United Nations Universal Declaration of Human Rights
16. Marriage and Family. Every grown-up has the right to marry and have a family if they want to. Men and women have the same rights when they are married, and when they are separated.
Eugenics is defined as the science of improving a human population by controlled breeding to increase the occurrence of desirable heritable characteristics. Francis Galton was one of the leading scientists in this area, but the most notable use of its principles was the by the Nazis.
It is easy to assume that eugenics is a thing of the past. With the backdrop of the Second World War and the subsequent associations with the Nazi regime, one would think it has become a universally condemned practice. However, the demise of eugenics did not follow the end of World War II: the ideologies that inspired eugenicists continue to be subtly pervasive in modern attitudes and medical approaches.
One of the most prolific post-war eugenics programs took place in many of the southern states of America, most notably, North Carolina. From 1929 to as recently as 1974, more than 7,600 individuals in North Carolina were sterilised under the state’s sweeping eugenics programme. The programme saw social workers given the right to nominate individuals considered ‘feebleminded, mentally ill, promiscuous, lazy or unfit’ for (sometimes involuntary) sterilisation. This included victims of rape, incest and women who were already mothers. The state used the threat of removing welfare benefits as coercion for submitting to these operations – the survivors have only recently been recogniszed as victims and financially compensated. (1)
Those targeted were disproportionately black and female, and almost universally poor, with African American women making up 60% of the targets by the 1960s, despite being a minority in the population, propagating harmful race and class discriminatory attitudes. The racial bias of these operations was blatant, with Chapel Hill Weekly once reporting ‘the feebleminded Negro woman, often with illegitimate children, is a familiar and recurrent problem to health and welfare agencies.’ (1)
“It is better for all the world, if instead of waiting to execute degenerate offspring for crime, or to let them starve for their imbecility, society can prevent those who are manifestly unfit from continuing their kind. The principle that sustains compulsory vaccination is broad enough to cover cutting the Fallopian tubes…. Three generations of imbeciles are enough.”
His sentiments on particular social or ethnic groups being disproportionately responsible for crime and problematic social behaviour continue to be an underlying theme in class and race tensions in 21st century Britain. An uncomfortable parallel can be drawn between the idea of justifying the sterilisation of poorer citizens to lessen the financial strain on the state, as well as the rejection of immigrants in order to preserve bourgeois standards.

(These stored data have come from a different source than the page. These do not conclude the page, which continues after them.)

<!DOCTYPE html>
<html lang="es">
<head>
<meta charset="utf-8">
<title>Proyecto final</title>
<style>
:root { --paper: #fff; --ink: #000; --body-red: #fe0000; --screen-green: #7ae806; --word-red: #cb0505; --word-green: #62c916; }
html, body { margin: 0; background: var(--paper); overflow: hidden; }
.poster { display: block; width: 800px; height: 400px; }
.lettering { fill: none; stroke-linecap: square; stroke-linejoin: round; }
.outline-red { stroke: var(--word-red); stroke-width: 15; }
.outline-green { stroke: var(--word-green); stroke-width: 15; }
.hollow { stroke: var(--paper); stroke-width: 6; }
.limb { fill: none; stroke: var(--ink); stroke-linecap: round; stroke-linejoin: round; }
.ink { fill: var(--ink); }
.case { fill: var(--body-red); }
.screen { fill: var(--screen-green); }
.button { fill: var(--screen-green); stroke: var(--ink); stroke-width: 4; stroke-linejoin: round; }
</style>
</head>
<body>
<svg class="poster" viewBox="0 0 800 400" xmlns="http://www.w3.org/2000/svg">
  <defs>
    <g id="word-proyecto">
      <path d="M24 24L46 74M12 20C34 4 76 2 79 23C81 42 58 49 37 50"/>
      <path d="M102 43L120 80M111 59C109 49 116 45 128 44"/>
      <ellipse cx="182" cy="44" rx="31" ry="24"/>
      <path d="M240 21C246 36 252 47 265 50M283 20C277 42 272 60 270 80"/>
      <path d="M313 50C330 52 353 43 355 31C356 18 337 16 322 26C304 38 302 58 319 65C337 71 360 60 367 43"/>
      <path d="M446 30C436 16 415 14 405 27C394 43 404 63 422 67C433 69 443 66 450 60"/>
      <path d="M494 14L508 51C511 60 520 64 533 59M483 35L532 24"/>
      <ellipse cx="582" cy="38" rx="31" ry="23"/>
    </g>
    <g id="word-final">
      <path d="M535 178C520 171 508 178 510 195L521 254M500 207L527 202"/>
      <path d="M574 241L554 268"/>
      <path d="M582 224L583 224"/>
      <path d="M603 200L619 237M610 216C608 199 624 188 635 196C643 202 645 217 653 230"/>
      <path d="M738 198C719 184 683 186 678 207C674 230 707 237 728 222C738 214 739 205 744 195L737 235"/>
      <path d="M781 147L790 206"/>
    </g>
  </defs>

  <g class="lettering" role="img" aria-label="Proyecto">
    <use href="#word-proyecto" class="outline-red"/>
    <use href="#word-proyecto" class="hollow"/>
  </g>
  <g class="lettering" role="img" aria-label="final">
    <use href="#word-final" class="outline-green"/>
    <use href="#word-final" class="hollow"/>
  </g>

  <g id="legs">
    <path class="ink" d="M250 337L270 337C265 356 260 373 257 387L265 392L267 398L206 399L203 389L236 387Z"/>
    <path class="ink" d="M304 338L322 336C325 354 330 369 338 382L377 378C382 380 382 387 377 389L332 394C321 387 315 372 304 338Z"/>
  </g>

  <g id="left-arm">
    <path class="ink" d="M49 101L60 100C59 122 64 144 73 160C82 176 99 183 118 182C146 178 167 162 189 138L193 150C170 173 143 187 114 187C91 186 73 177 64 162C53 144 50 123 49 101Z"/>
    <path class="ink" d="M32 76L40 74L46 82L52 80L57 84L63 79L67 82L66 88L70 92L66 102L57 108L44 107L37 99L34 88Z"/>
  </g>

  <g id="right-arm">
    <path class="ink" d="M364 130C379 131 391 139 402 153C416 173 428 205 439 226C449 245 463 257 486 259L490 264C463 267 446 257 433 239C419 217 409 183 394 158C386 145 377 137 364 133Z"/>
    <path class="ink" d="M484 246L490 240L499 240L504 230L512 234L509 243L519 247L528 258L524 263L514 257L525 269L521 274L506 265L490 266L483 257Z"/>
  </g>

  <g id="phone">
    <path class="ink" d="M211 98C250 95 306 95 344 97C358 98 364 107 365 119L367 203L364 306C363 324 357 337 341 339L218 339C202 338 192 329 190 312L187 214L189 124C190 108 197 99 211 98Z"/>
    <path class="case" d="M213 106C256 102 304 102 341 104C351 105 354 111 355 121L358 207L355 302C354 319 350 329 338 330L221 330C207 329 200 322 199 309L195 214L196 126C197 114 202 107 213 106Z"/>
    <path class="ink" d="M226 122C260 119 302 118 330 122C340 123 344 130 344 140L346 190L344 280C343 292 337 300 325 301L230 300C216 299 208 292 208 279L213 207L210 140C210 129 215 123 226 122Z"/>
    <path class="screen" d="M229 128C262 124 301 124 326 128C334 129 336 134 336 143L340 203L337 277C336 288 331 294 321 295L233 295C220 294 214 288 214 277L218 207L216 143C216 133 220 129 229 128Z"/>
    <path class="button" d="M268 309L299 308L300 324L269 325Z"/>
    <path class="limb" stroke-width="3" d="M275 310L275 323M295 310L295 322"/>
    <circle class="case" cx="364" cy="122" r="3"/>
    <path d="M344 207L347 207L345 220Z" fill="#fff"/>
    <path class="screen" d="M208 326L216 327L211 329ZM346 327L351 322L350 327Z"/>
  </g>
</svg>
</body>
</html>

“Tuberculosis is costing the National Health Service a great deal of money, and much of that is coming from southern and eastern Europe.” – Nigel Farage
Whilst this isn’t explicitly ‘eugenics’ as such, the xenophobic sentiments and superiority complexes behind such attitudes stem from an alarmingly similar place.
Another current and widespread debate, concerning the removal of autonomy from women, is whether they should be allowed abortions. This is reminiscent of the ordeal suffered by victims of sterilisation; both are the result of agendas that force motherhood to become a political act. This example of the sexism that inspires men (and women) to monopolise women’s bodies shows that we have still not completely escaped the fundamental thinking that was used to justify eugenics regimes. In the same vein, the scenes at the American border under Trump’s policies which saw the separation of children and their parents is a shocking example of the state harmfully interfering with a parent’s right to have children, and shows how far is left to go before America can truly say their historically racist and sexist ethos is behind them.
With modern advancements in genetic research, embryonic screening is becoming increasingly commonplace, with its efforts directed at reducing the proliferation of hereditary diseases. Since, by definition, eugenics refers to efforts aimed at increasing ‘desirable’ and reducing ‘undesirable’ traits in offspring, does it not then follow that embryonic screening could fall under the same definition? Or is it the case that specifically the race and class components make eugenics so castigated?
While eugenicists have historically claimed the authority to dictate what qualifies as a ‘desirable’ trait, are we now willing to surrender this same authority to current medical professionals? The ethical debate surrounding prenatal screening is huge and important; we as humans are surely able to claim the right to illness, or as Huxley in Brave New World describes it, ‘the right to be unhappy’. Are we really comfortable with geneticists having the final say on what counts as a disability, and adjusting our families accordingly?
There was a famous case of a deaf lesbian couple who sought out sperm donors with a history of deafness in their family, in the hope of having deaf children. They received wide criticism when their story went public, but argued that not only would they be able to be better parents to a deaf child, they also didn’t view deafness as a disability. While their logic is arguably flawed in terms of the direct intentions of choosing deafness for their child, their comments on whether deafness should be considered a disability are an important example of the impossibility and potentially insulting consequences of discouraging parents from having disabled children.
This article does not aim to condemn geneticists work, only to exemplify again the traces of eugenics principles that remain today, and urges the reader to acknowledge that eugenics is just one example of shameful history whose underlying principles still circulate today.